The Choice Band is an item that raises a Pokémon's Attack by 50%, but only restricts the wearer to only using the first attack it makes. So, if a Tyranitar was wearing a Choice Band, and the first move it uses is Stone Edge, it's only allowed to use Stone Edge while it's on the field. This is negated when the Pokémon switches out.

A Lum Berry cures any status problem a Pokémon has. Is your Pokémon poisoned? Lum Berry's got you covered. Asleep? Lum Berry will wake it up. The only draw back is that it's single use, and it's a hold item so it's used automatically. Consider it a Get Out Of Jail Free card.

A White Herb is a more interesting item. If a Pokémon's stats were reduced by say Intimidate or Tail Whip, those stats are brought back to their normal state. This item works well in conjunction with the Pokémon Cloyster and here's why. Cloyster has access to a move called Shell Smash, a relatively new move that boosts Attack, Special Attack, and Speed and decreases Defense and Special Defense. When it holds a White Herb, its defensive stats are brought back to normal, but the boosted stats don't change. It's an interesting item to keep in mind if a Pokémon on your team has Shell Smash.

SECTION V (whew this is a long guide): Understanding Roles

So you have moves, natures, and items all picked out, now let's find a place for your Pokémon.

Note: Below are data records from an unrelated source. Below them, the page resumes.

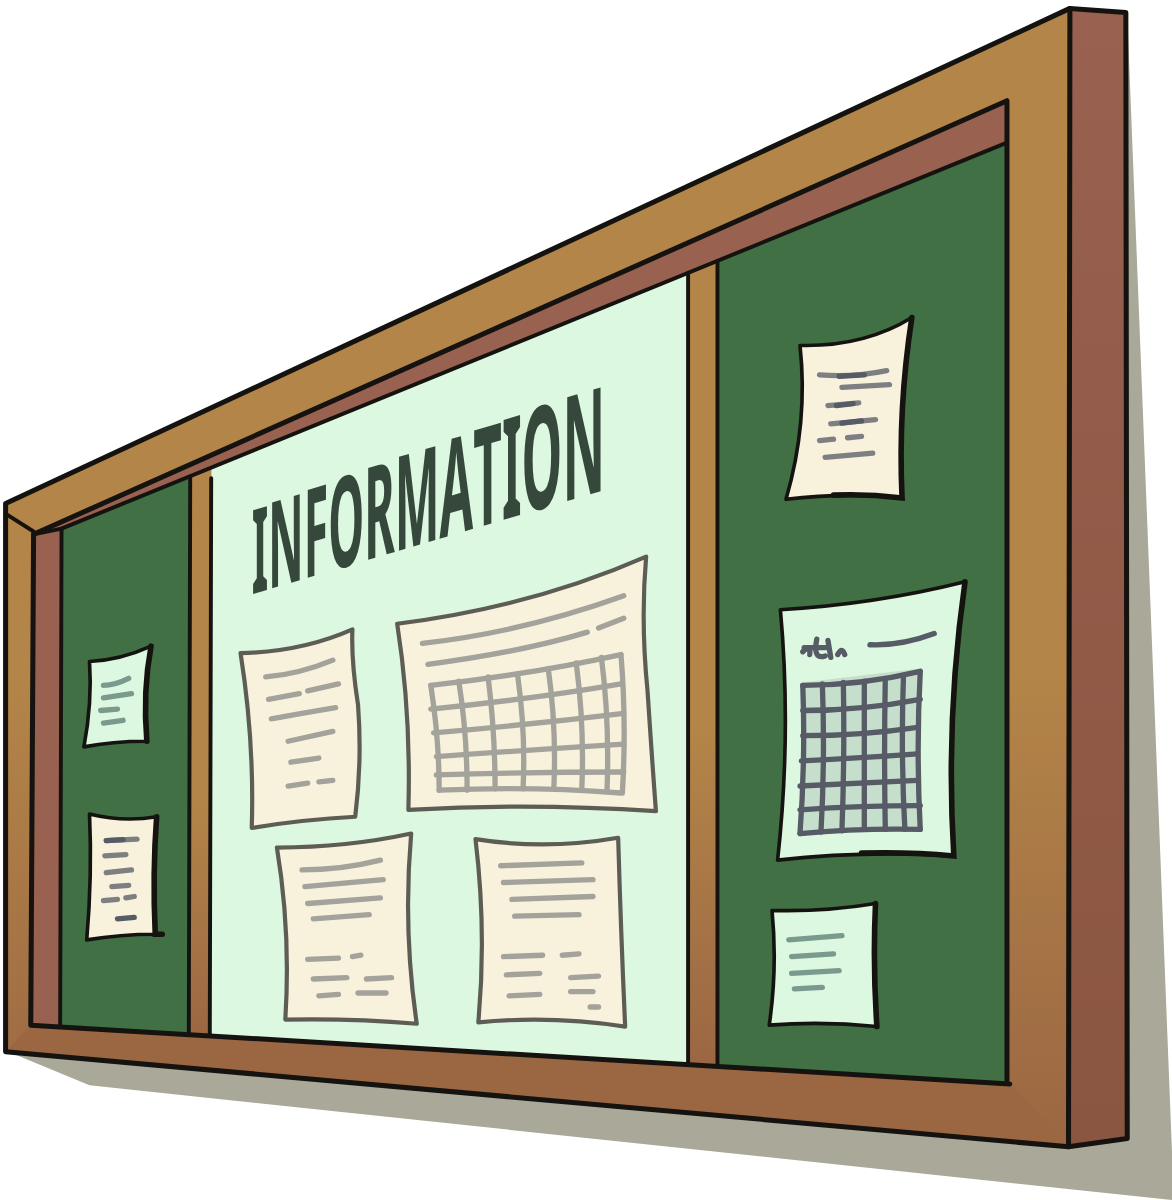
<!DOCTYPE html>
<html lang="en">
<head>
<meta charset="utf-8">
<title>Information board</title>
<link rel="stylesheet" href="https://fonts.googleapis.com/css2?family=Noto+Sans:wght@700&amp;display=swap">
<style>
  :root {
    --page: #ffffff;
    --ink: #151310;
    --wood: #b48548;
    --wood-low: #9b6743;
    --lip: #996150;
    --side-low: #8a5541;
    --felt: #417044;
    --mint: #dcf8e0;
    --cream: #f8f2dd;
    --paper-edge: #5d5d56;
    --shadow: #a9a899;
    --title: #35483b;
    --pencil: #a3a39c;
    --pen: #7d7f82;
    --pen-dark: #565b66;
    --pen-green: #7b9a8e;
  }
  html, body { margin: 0; background: var(--page); }
  body { width: 1172px; height: 1200px; overflow: hidden; }
  .board { display: block; width: 1172px; height: 1200px; }
  .outline { fill: none; stroke: var(--ink); stroke-width: 1.8; stroke-linejoin: round; stroke-linecap: round; }
  .thin { stroke-width: 1.4; }
  .felt { fill: var(--felt); }
  .mint { fill: var(--mint); }
  .cream { fill: var(--cream); }
  .lip { fill: var(--lip); }
  .cast { fill: var(--shadow); }
  .sheet { stroke: var(--ink); stroke-width: 1.3; stroke-linejoin: round; }
  .soft { stroke: var(--paper-edge); stroke-width: 1.5; }
  .bold-edge { fill: none; stroke: var(--ink); stroke-width: 2; stroke-linecap: round; }
  .writing { fill: none; stroke-linecap: round; stroke-width: 1.9; }
  .pencil { stroke: var(--pencil); }
  .pen { stroke: var(--pen); }
  .pen-dark { stroke: var(--pen-dark); }
  .pen-green { stroke: var(--pen-green); }
  .title { font-family: "Noto Sans", "Open Sans", sans-serif; font-weight: 700; fill: var(--title); }
</style>
</head>
<body>
<svg class="board" viewBox="0 0 419 429" aria-label="Notice board with pinned papers">
  <defs>
    <linearGradient id="wood-grade" x1="0" y1="0" x2="0" y2="1">
      <stop offset="0" stop-color="var(--wood)"/>
      <stop offset=".58" stop-color="var(--wood)"/>
      <stop offset="1" stop-color="var(--wood-low)"/>
    </linearGradient>
    <linearGradient id="side-grade" x1="0" y1="0" x2="0" y2="1">
      <stop offset="0" stop-color="var(--lip)"/>
      <stop offset="1" stop-color="var(--side-low)"/>
    </linearGradient>
  </defs>

  <path id="wall-shadow" class="cast" d="M3 376 L32 388 L419 429 L419 412 L403 5 L380 200 Z"/>

  <g id="frame">
    <path fill="url(#side-grade)" d="M382.500 3 L402.500 4.500 L403 407 L382 410 Z"/>
    <path fill="url(#wood-grade)" d="M2 180 L382.500 3 L382 410 L2 376 Z"/>
    <path fill="var(--wood-low)" d="M2 376 L11 366.500 L361 387 L382 410 Z"/>
    <path class="lip" d="M12 191 L360 36 L360 387 L11 367 Z"/>
  </g>

  <g id="panels">
    <path class="felt" d="M22 189 L360 51 L360 387 L21.500 367 Z"/>
    <path class="mint" d="M75.500 167.200 L246 97.500 L246 380.300 L75 370.200 Z"/>
    <path fill="url(#wood-grade)" d="M68 170.300 L75.500 167.200 L75 370.200 L67.500 369.700 Z"/>
    <path fill="url(#wood-grade)" d="M246 97.500 L256.500 93.300 L256.500 381 L246 380.300 Z"/>
    <g class="outline thin">
      <path d="M22 189 L360 51"/>
      <path d="M22 189 L21.500 367"/>
      <path d="M68 170.300 L67.500 369.500 M75.500 171 L75 370"/>
      <path d="M246 97.500 V380 M256.500 93.300 V381"/>
    </g>
  </g>

  <g id="frame-lines" class="outline">
    <path d="M2 180 L382.500 3 L402.500 4.500 L403 407 L382 410 L2 376 Z"/>
    <path d="M382.500 3 L382 410"/>
    <path d="M12 191 L360 36 V386 M12 191 L11 366.500 L361 387.500"/>
    <path class="thin" d="M12 191 L22 189 M2.500 184 L12 190"/>
  </g>

  <text class="title" transform="translate(90 212.500) skewY(-16.500) scale(.362 1)" aria-label="INFORMATION"><tspan font-size="42">I</tspan><tspan font-size="43">N</tspan><tspan font-size="44">F</tspan><tspan font-size="45">O</tspan><tspan font-size="46">R</tspan><tspan font-size="47">M</tspan><tspan font-size="48">A</tspan><tspan font-size="49">T</tspan><tspan font-size="50">I</tspan><tspan font-size="51">O</tspan><tspan font-size="52">N</tspan></text>

  <g id="left-notes">
    <g id="note-mint-small">
      <path class="sheet mint" d="M32 236.500 Q43 236 54 231 Q51 247 52.500 265 Q40 265 30 267 Q33 251 32 236.500 Z"/>
      <path class="bold-edge" d="M54 231 Q51 247 52.500 265"/>
      <path class="writing pen-green" d="M37 245 Q41 245 46 242.500 M37 249.500 L47 248 M36 254 L42 253.500 M37 258.500 L44 257.500"/>
    </g>
    <g id="note-cream-small">
      <path class="sheet cream" d="M32 291 Q44 294 56 292 Q54.500 312 55.500 334 Q43 334 31 336 Q33 313 32 291 Z"/>
      <path class="bold-edge" d="M56 292 Q54.500 312 55.500 334 L58 334"/>
      <path class="writing pen" d="M38 300.500 L49 300 M37.500 306 L45 305.500 M38 312 L47 311 M40 317 L46 316.500 M37 322 L42 321.500 M45 321 L48 320.500"/>
      <path class="writing pen-dark" d="M38 300.500 L44 300.200 M42 328.500 L48 328"/>
    </g>
  </g>

  <g id="centre-notes">
    <g id="letter-upper">
      <path class="sheet soft cream" d="M86 233.500 Q108 233 126 225 Q125.500 236 128 252 Q129.500 272 127 292 Q108 293 90 296 Q91 265 86 233.500 Z"/>
      <path class="writing pencil" d="M95 242 Q107 241 119 236 M96 250 L107 248 M110 247 L121 244.500 M97 257 Q108 255 120 253 M103 265 L119 261.500 M104 272.500 L114 271 M103 281 L110 280 M114 279.500 L119 279"/>
    </g>
    <g id="timetable">
      <path class="sheet soft cream" d="M142 223 Q190 217 231 199 Q229 222 231.500 247 Q233 270 234.500 290 Q190 287 146 289.500 Q147 255 142 223 Z"/>
      <path class="writing pencil" d="M151 230 Q187 226 223 213 M153 237.500 Q187 233 210 226 M214 224.500 L223 221"/>
      <g class="writing pencil" stroke-width="1.7">
        <path d="M154 245 Q190 241 222 234 M154 253.500 Q190 250 222 244.500 M155 262 Q190 259 223 255 M156 270.500 Q190 268 223 266 M156 277 Q190 276 223 276 M157 282.500 Q190 281 222 283.500"/>
        <path d="M154 245 Q157 264 157 282.500 M164 243.500 Q167 262 167 282.500 M174.500 242 Q177 262 177 282 M185 241 Q188 262 187 282 M196 239 Q199 260 198 282 M206 237 Q209 260 208 282 M215 235 Q218 258 217 283 M222 234 Q224 258 222.500 283.500"/>
      </g>
    </g>
    <g id="letter-lower-left">
      <path class="sheet soft cream" d="M99 303 Q124 303 147 298 Q144 332 149 366 Q126 364 102 364.500 Q104 333 99 303 Z"/>
      <path class="writing pencil" d="M108 311 Q122 311 136 307.500 M109 317 L137 314.500 M110 323 L136 321 M112 328.500 L132 327 M110 343 L121 342.500 M126 342 L129 341.500 M112 350 L124 349.500 M131 350 L140 349.500 M114 356 L121 355.500 M128 355 L138 355"/>
    </g>
    <g id="letter-lower-right">
      <path class="sheet soft cream" d="M170 300 Q195 304 221 299.500 Q222 334 223.500 367 Q197 363 171 365.500 Q174 333 170 300 Z"/>
      <path class="writing pencil" d="M179 309.500 L208 308.500 M180 315.500 L212 314.500 M183 321.500 L212 320.500 M184 327.500 L207 327 M180 342 L194 341.500 M201 341.500 L207 341 M181 348.500 L193 348 M204 349.500 L214 349 M182 356 L193 355.500 M204 354.500 L212 354.500 M211 360 L214 360"/>
    </g>
  </g>

  <g id="right-notes">
    <g id="note-cream-large">
      <path class="sheet cream" d="M286 123.500 Q309 124 326 113.500 Q321 146 322.500 178 Q302 176 281 178.500 Q289 151 286 123.500 Z"/>
      <path class="bold-edge" d="M326 113.500 Q321 146 322.500 178 Q310 176.500 298 177"/>
      <path class="writing pen" stroke-width="2.300" d="M293 134 Q305 135 317 132.500 M301 138.500 L318 137.500 M296 145 L307 144 M297 151.500 L313 150 M293 157.500 L298 157 M303 156.500 L308 156 M295 163.500 L312 162"/>
      <path class="writing pen-dark" d="M300 134.500 L309 134 M299 145 L305 144.300 M301 151.300 L308 150.500"/>
    </g>
    <g id="calendar">
      <path class="sheet mint" d="M279 218 Q313 216 345 208 Q338 257 341 306 Q309 304 278 307.500 Q283 262 279 218 Z"/>
      <path class="bold-edge" d="M345 208 Q338 257 341 306 Q325 304.500 308 305"/>
      <path class="writing pen-dark" stroke-width="2.600" d="M287 233 Q290 230 289.500 234 M292 228.500 Q290.500 236 295 234.500 M296 229 L297 235 M287.500 231.500 L296 231.500 M299.500 234 Q301 231 302 234 M311 230.500 Q322 231 334 226.500"/>
      <path fill="var(--pen-dark)" opacity=".16" d="M287 244 L329 239 L329 296 L286 298 Z"/>
      <g class="writing pen-dark" stroke-width="2">
        <path d="M287 245 Q308 245 329 240 M287 254 Q308 254 329 250 M287 263 Q308 263 328 260 M286.500 272 Q308 271 328 269.500 M286 281 Q308 280 328 279 M286 289.500 Q308 288 329 288 M286 298 Q308 296 329 296.500"/>
        <path d="M287 245 Q288 271 286 298 M294 244.500 Q295 271 293.500 297.500 M301.500 244 Q302 270 301 297 M309 243.500 Q309 270 309 296.500 M316.500 242.500 Q316 270 316.500 296.500 M323 241.500 Q322 269 323.500 296.500 M329 240 Q327.500 268 329 296.500"/>
      </g>
    </g>
    <g id="note-mint-low">
      <path class="sheet mint" d="M276 325.500 Q295 326 313 323 Q312 345 313.500 367 Q294 365 275 366.500 Q278 346 276 325.500 Z"/>
      <path class="bold-edge" d="M313 323 Q312 345 313.500 367"/>
      <path class="writing pen-green" d="M282 336 L301 334.500 M283 342 L298 341 M283 348 L300 347 M284 353.500 L294 353"/>
    </g>
  </g>
</svg>
</body>
</html>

You have six slots for Pokémon, so every one counts. There are five basic roles for your team can fill: Sweeper, Cleric, Tank, Wall, and Support.

A sweeper is the Pokémon that will probably do the most KOing on your team. They come in two flavors: Physical, like Scizor, and Special, like Alakazam. They can be characterized by high offensive stats like Attack, Special Attack, and Speed. Unfortunately most of them lack excellent defensive stats, making them very fragile.

A cleric is the Pokémon that keeps your party alive. It can possess various healing moves as well as respectable defensive stats (mostly specially defensive). Keeping this Pokémon alive shouldn't be a problem, but there will be various hazards you'll need to keep in mind, depending on the Pokémon acting as the cleric. Sylveon here is a great example.

A tank is a Pokémon that can dish out as much punishment as it takes. This Pokémon can be characterized by high attack and defensive stats, like Aggron here. Despite being able to take hits like champs, it's very common that these tanks lack any recovery moves like Wish or Recover, as well as a lack of high speed.

A wall is a Pokémon whose sole purpose is to stop all if any momentum your opponent has. Walls can be characterized by monster HP stats and stellar defenses. Walls also come in Special and Physical flavors. You use them to disrupt your opponent and keep them from sweeping your team. However switching in can be very dangerous, so proceed with caution for the most effective use. As shocking as it may sound, Chansey is actually a notoriously stellar special wall as well as its evolved form Blissey.

The support has the job of making field conditions favorable for you and unfavorable for your opponent. This could include using entry hazards like Stealth Rock or Toxic Spikes, status moves like Toxic or Thunder Wave, or moves like Defog and Rapid Spin. Set em up so another Pokémon can knock them down.

So that's the guide! Let me know if you want me to make a more in depth guide or a sequel to this beginner's guide.